TASK PROMPT: Scan the listing below for the string "warped" and copy each line where it turns up.
**** DATA FOR REVIEW
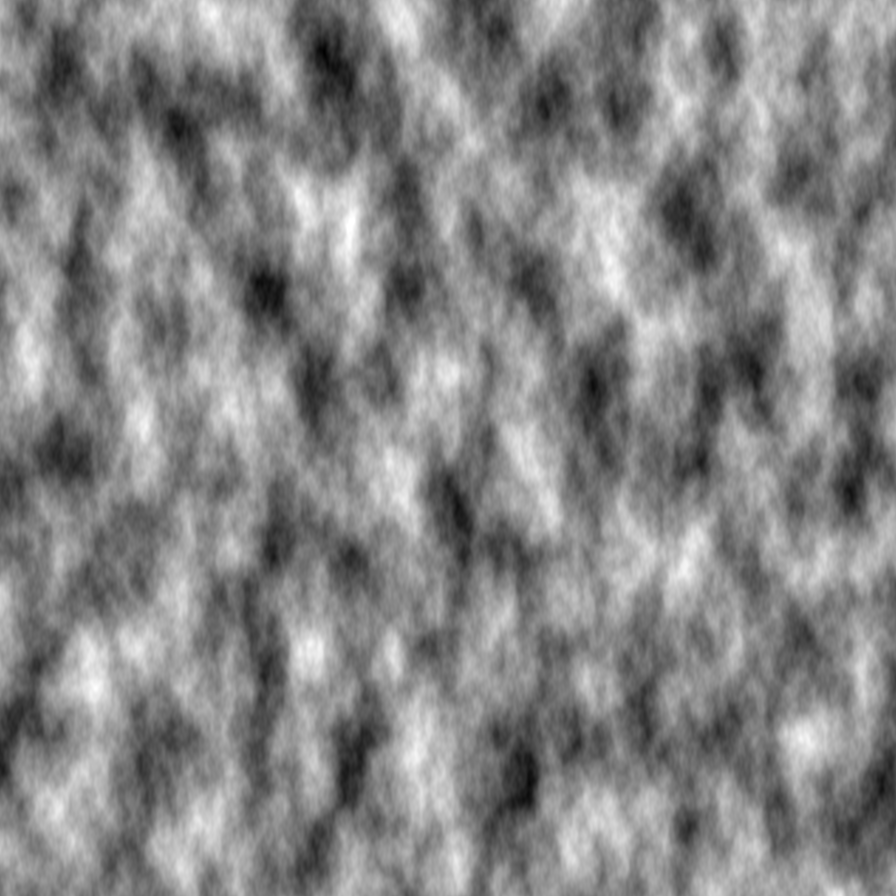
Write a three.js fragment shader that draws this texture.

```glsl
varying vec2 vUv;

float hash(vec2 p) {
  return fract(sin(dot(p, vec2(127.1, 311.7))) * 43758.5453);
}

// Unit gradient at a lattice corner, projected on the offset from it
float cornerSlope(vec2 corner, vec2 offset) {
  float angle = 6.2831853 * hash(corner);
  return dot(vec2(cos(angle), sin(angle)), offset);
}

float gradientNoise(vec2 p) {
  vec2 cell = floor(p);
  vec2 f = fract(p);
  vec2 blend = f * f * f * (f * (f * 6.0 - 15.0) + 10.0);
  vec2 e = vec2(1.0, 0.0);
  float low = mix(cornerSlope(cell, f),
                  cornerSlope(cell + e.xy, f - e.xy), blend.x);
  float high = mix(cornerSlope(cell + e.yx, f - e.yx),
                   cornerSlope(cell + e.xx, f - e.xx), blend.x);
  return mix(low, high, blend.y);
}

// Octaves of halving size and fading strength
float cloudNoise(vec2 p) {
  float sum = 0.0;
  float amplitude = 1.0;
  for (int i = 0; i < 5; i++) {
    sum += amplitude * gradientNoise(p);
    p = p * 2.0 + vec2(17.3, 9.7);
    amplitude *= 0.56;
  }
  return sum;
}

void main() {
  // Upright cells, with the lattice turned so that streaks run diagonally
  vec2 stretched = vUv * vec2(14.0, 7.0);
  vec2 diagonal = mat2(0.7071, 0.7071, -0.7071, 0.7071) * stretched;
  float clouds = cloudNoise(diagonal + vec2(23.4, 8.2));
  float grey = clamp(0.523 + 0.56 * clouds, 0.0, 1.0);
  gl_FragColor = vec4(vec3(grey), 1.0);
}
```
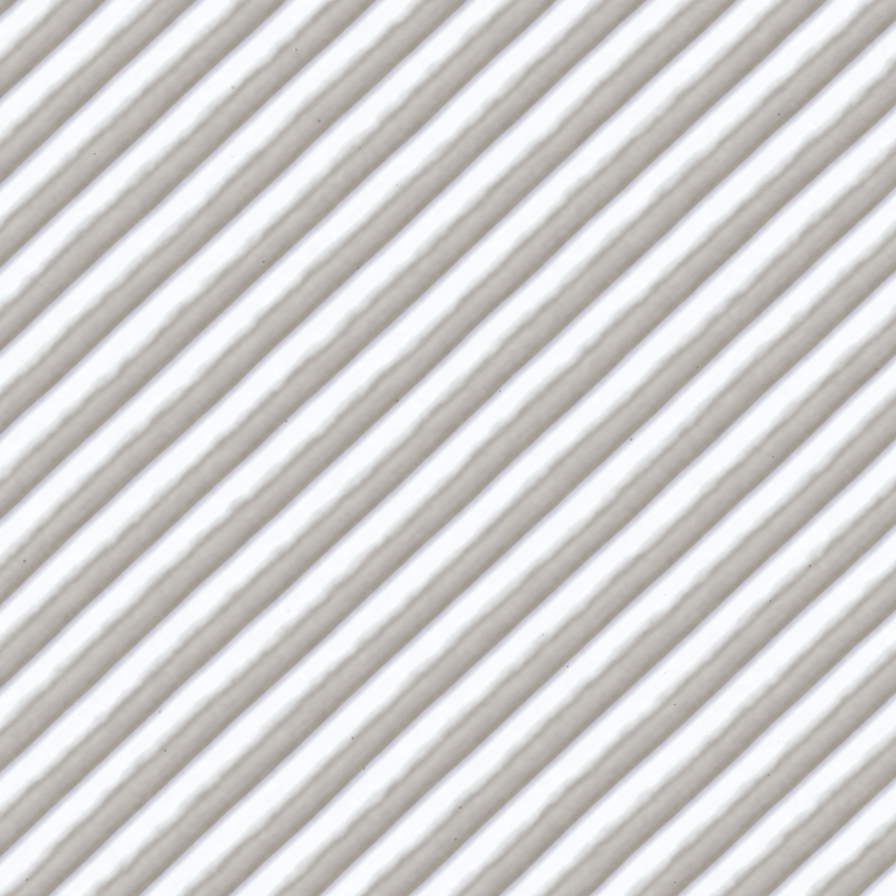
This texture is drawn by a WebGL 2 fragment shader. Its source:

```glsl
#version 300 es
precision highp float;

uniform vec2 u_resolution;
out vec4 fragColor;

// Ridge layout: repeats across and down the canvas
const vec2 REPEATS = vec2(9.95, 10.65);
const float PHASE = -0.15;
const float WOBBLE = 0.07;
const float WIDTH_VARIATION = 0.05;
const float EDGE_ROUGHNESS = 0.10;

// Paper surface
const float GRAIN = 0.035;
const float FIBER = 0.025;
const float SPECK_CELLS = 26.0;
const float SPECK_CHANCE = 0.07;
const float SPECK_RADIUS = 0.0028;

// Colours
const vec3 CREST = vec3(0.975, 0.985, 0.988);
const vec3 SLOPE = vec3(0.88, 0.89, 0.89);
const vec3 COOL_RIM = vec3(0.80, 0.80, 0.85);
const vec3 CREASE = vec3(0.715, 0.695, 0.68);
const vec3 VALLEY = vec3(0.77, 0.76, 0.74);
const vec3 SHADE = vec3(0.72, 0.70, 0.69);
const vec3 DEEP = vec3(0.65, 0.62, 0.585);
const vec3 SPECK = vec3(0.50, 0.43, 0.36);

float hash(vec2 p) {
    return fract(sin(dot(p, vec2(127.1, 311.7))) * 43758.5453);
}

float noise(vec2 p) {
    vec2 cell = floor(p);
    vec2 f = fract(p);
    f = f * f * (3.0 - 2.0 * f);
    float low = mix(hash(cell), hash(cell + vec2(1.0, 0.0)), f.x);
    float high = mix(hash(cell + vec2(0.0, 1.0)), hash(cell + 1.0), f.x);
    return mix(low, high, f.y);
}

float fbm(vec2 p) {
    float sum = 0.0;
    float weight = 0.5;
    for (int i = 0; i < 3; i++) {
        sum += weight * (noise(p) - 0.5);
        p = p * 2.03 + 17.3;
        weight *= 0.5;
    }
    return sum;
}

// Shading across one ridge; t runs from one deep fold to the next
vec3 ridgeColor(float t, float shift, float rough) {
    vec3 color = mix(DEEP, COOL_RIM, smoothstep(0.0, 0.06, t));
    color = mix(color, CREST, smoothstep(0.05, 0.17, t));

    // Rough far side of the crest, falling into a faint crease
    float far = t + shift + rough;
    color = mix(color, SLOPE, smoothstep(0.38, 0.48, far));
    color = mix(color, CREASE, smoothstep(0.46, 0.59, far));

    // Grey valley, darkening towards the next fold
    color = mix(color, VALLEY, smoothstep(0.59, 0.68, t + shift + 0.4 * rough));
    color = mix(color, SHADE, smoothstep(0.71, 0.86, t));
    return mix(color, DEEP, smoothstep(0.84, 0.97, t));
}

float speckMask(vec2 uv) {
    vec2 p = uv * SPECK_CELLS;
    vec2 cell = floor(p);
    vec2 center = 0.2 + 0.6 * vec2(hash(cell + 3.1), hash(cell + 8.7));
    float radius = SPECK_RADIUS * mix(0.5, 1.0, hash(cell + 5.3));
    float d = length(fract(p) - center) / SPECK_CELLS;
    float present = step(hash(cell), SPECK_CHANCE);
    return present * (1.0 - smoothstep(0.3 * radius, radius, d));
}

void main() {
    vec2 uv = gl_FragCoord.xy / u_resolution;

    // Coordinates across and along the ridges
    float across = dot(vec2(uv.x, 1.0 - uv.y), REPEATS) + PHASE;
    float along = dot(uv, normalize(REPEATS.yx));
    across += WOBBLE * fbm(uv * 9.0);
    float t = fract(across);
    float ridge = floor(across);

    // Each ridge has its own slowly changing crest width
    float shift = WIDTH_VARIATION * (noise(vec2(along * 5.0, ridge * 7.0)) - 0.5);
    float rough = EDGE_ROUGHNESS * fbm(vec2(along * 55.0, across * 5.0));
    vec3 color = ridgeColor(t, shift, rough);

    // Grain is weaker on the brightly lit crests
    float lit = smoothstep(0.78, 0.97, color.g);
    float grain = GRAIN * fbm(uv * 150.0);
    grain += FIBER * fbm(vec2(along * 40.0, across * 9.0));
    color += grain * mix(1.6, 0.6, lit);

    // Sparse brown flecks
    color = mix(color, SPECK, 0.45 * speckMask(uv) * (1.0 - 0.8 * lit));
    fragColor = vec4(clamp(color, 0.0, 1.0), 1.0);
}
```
********
**** DATA FOR REVIEW
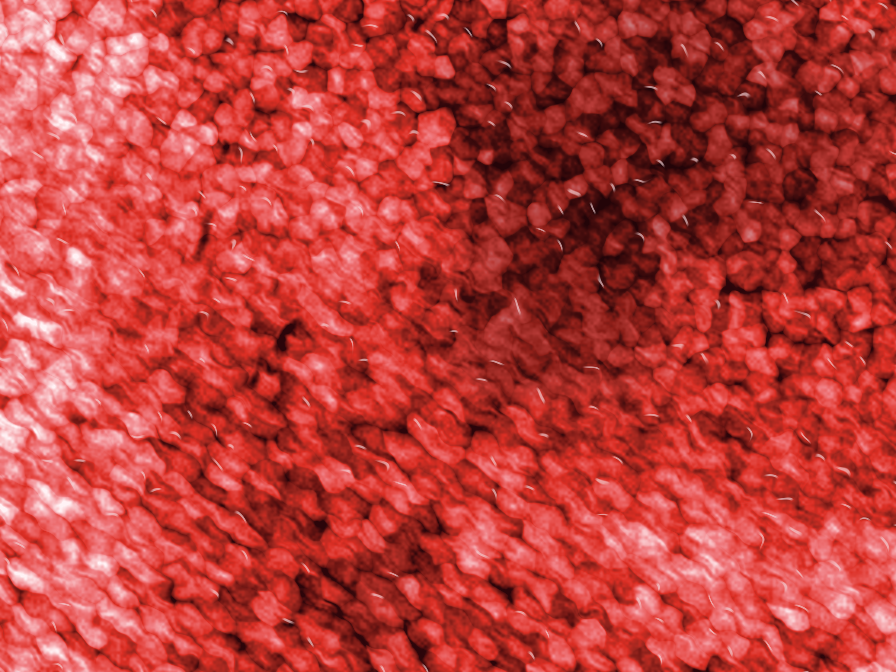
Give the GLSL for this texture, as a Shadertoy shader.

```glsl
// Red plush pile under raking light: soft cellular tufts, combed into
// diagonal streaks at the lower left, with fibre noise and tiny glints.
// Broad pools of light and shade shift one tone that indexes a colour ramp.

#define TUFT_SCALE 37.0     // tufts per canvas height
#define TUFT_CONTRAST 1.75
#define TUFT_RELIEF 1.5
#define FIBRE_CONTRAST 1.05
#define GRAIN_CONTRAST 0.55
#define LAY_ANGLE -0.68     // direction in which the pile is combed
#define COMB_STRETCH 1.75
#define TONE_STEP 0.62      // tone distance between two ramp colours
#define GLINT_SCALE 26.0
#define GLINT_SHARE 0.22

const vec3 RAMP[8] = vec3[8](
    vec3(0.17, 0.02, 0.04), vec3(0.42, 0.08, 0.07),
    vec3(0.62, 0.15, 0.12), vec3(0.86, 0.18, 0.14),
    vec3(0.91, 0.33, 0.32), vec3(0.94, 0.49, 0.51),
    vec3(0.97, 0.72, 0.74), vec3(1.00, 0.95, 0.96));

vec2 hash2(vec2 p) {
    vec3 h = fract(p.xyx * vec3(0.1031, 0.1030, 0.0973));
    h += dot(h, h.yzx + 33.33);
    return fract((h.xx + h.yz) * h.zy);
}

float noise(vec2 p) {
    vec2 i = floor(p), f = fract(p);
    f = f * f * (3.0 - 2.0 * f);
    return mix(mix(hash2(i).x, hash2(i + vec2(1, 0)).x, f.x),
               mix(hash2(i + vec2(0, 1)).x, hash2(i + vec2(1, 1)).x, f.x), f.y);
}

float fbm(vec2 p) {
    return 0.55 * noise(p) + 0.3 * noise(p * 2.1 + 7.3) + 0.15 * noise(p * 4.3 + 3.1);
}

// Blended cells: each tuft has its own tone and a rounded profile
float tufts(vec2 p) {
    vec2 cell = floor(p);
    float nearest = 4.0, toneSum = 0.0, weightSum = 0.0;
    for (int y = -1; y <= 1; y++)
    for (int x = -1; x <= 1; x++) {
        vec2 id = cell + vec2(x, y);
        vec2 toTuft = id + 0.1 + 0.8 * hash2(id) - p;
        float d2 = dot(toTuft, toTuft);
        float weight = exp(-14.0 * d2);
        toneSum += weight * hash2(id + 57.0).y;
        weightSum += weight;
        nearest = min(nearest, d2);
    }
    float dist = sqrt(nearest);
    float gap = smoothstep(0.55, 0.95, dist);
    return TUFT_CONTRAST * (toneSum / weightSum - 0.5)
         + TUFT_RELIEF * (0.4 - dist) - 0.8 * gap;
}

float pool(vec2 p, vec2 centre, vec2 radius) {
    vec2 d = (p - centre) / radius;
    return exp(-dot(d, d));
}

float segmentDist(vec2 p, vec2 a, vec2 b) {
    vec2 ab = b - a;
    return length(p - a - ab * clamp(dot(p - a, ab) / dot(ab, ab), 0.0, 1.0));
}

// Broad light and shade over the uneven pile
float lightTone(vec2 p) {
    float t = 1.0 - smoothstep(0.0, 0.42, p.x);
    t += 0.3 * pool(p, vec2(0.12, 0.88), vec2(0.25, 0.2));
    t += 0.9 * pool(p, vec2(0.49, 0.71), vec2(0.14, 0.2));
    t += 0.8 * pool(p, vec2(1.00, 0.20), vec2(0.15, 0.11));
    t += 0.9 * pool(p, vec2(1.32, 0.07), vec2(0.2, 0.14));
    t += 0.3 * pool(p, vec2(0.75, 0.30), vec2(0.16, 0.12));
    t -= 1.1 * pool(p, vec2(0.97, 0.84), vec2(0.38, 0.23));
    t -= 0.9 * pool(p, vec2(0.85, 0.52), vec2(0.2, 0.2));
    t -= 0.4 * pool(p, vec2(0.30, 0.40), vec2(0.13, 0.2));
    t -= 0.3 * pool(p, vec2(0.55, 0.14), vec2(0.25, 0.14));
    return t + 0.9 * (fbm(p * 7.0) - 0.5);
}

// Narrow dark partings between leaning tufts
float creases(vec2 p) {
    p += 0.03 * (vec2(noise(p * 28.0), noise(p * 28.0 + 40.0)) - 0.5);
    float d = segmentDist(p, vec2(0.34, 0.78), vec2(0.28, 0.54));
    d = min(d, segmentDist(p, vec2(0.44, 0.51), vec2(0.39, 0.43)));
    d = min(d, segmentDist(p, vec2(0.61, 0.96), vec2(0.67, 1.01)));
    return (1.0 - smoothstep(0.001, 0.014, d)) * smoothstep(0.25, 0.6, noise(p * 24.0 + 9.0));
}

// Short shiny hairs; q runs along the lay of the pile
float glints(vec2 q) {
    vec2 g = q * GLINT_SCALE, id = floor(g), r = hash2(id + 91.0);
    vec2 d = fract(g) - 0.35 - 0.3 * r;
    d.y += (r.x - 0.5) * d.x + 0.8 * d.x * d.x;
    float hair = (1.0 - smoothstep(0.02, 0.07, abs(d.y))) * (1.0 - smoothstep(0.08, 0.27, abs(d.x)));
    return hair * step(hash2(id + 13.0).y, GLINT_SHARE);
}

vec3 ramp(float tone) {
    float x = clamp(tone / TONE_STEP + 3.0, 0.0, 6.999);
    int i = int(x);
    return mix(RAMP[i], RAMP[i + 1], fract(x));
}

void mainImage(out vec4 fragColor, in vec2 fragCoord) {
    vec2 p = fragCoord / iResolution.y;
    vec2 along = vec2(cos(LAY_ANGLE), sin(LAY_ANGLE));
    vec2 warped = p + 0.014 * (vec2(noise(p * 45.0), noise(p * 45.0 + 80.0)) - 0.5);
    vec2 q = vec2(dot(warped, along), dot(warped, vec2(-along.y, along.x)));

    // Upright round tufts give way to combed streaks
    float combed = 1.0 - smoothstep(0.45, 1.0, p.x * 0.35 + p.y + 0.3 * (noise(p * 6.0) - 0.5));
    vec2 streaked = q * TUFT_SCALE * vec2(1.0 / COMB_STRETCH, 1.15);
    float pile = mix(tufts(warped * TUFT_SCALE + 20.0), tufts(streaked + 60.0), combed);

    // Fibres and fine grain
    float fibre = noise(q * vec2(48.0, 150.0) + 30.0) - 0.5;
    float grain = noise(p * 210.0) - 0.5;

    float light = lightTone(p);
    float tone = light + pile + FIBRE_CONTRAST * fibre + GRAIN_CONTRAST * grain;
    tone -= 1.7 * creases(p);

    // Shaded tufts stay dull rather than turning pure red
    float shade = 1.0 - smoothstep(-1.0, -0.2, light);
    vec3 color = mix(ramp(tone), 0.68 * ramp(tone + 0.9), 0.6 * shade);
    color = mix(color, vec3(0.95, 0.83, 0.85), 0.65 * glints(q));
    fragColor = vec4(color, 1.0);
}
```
********
**** DATA FOR REVIEW
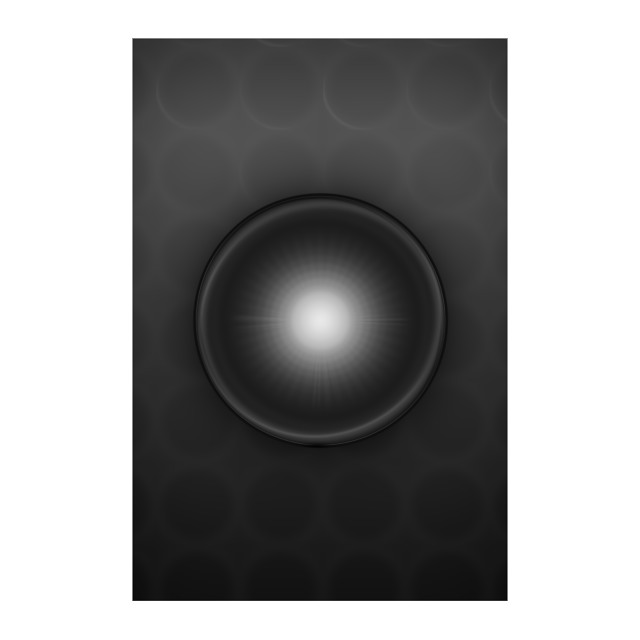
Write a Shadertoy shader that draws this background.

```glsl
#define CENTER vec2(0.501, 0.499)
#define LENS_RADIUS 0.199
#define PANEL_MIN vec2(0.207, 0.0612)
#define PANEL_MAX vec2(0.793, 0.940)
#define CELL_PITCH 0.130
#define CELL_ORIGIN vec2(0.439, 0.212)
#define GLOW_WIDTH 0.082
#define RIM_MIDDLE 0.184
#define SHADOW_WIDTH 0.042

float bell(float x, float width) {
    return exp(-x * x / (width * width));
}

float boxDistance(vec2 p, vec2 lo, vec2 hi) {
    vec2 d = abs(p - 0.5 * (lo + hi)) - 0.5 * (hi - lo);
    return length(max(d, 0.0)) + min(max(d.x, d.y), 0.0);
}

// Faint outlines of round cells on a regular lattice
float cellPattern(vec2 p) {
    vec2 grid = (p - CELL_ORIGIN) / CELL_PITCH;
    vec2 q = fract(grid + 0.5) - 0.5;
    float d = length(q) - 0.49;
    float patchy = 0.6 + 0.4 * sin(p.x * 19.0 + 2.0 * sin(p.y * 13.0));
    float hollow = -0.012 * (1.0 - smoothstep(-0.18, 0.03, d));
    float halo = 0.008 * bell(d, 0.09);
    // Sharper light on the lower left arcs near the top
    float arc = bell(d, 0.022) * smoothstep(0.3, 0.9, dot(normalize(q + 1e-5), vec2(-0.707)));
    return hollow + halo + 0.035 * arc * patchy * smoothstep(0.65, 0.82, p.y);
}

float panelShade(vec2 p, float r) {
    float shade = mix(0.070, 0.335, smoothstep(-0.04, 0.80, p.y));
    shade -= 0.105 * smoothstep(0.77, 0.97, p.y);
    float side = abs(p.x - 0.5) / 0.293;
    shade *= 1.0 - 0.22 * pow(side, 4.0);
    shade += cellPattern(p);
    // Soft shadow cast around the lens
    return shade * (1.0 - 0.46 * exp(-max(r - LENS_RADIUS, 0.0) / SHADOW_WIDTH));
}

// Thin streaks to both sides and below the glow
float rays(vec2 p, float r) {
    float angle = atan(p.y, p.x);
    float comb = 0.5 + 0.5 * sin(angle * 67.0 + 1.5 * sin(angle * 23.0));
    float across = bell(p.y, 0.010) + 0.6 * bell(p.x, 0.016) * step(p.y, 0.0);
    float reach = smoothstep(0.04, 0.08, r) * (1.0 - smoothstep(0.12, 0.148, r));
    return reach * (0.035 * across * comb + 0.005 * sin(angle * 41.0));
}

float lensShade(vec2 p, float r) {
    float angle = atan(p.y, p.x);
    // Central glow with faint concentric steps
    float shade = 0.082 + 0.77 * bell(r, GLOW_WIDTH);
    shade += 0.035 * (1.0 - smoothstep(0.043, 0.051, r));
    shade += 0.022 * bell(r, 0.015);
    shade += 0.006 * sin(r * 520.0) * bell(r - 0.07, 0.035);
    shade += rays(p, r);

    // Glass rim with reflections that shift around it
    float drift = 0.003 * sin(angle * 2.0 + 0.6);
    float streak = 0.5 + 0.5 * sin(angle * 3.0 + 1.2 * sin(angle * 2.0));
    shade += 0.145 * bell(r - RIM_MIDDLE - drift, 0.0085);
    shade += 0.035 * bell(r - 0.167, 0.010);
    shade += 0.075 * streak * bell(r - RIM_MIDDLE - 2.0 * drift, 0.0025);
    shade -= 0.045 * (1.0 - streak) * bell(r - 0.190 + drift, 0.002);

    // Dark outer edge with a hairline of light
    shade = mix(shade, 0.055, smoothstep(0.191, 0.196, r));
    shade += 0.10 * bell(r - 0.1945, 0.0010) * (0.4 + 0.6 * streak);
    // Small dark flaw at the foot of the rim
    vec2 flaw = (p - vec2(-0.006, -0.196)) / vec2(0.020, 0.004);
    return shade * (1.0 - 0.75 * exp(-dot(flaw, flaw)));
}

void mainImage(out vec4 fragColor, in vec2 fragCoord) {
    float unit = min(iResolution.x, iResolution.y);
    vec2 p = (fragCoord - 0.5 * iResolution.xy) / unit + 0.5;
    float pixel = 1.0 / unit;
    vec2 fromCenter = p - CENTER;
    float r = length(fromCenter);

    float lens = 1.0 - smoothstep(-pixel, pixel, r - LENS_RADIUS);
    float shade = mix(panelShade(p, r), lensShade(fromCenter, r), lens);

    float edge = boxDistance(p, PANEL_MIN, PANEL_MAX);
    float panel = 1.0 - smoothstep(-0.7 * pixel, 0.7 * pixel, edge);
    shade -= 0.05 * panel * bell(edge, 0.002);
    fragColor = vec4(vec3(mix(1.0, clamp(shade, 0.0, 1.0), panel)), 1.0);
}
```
********
SOLUTION TO THE PROBLEM:
    vec2 warped = p + 0.014 * (vec2(noise(p * 45.0), noise(p * 45.0 + 80.0)) - 0.5);
    vec2 q = vec2(dot(warped, along), dot(warped, vec2(-along.y, along.x)));
    float pile = mix(tufts(warped * TUFT_SCALE + 20.0), tufts(streaked + 60.0), combed);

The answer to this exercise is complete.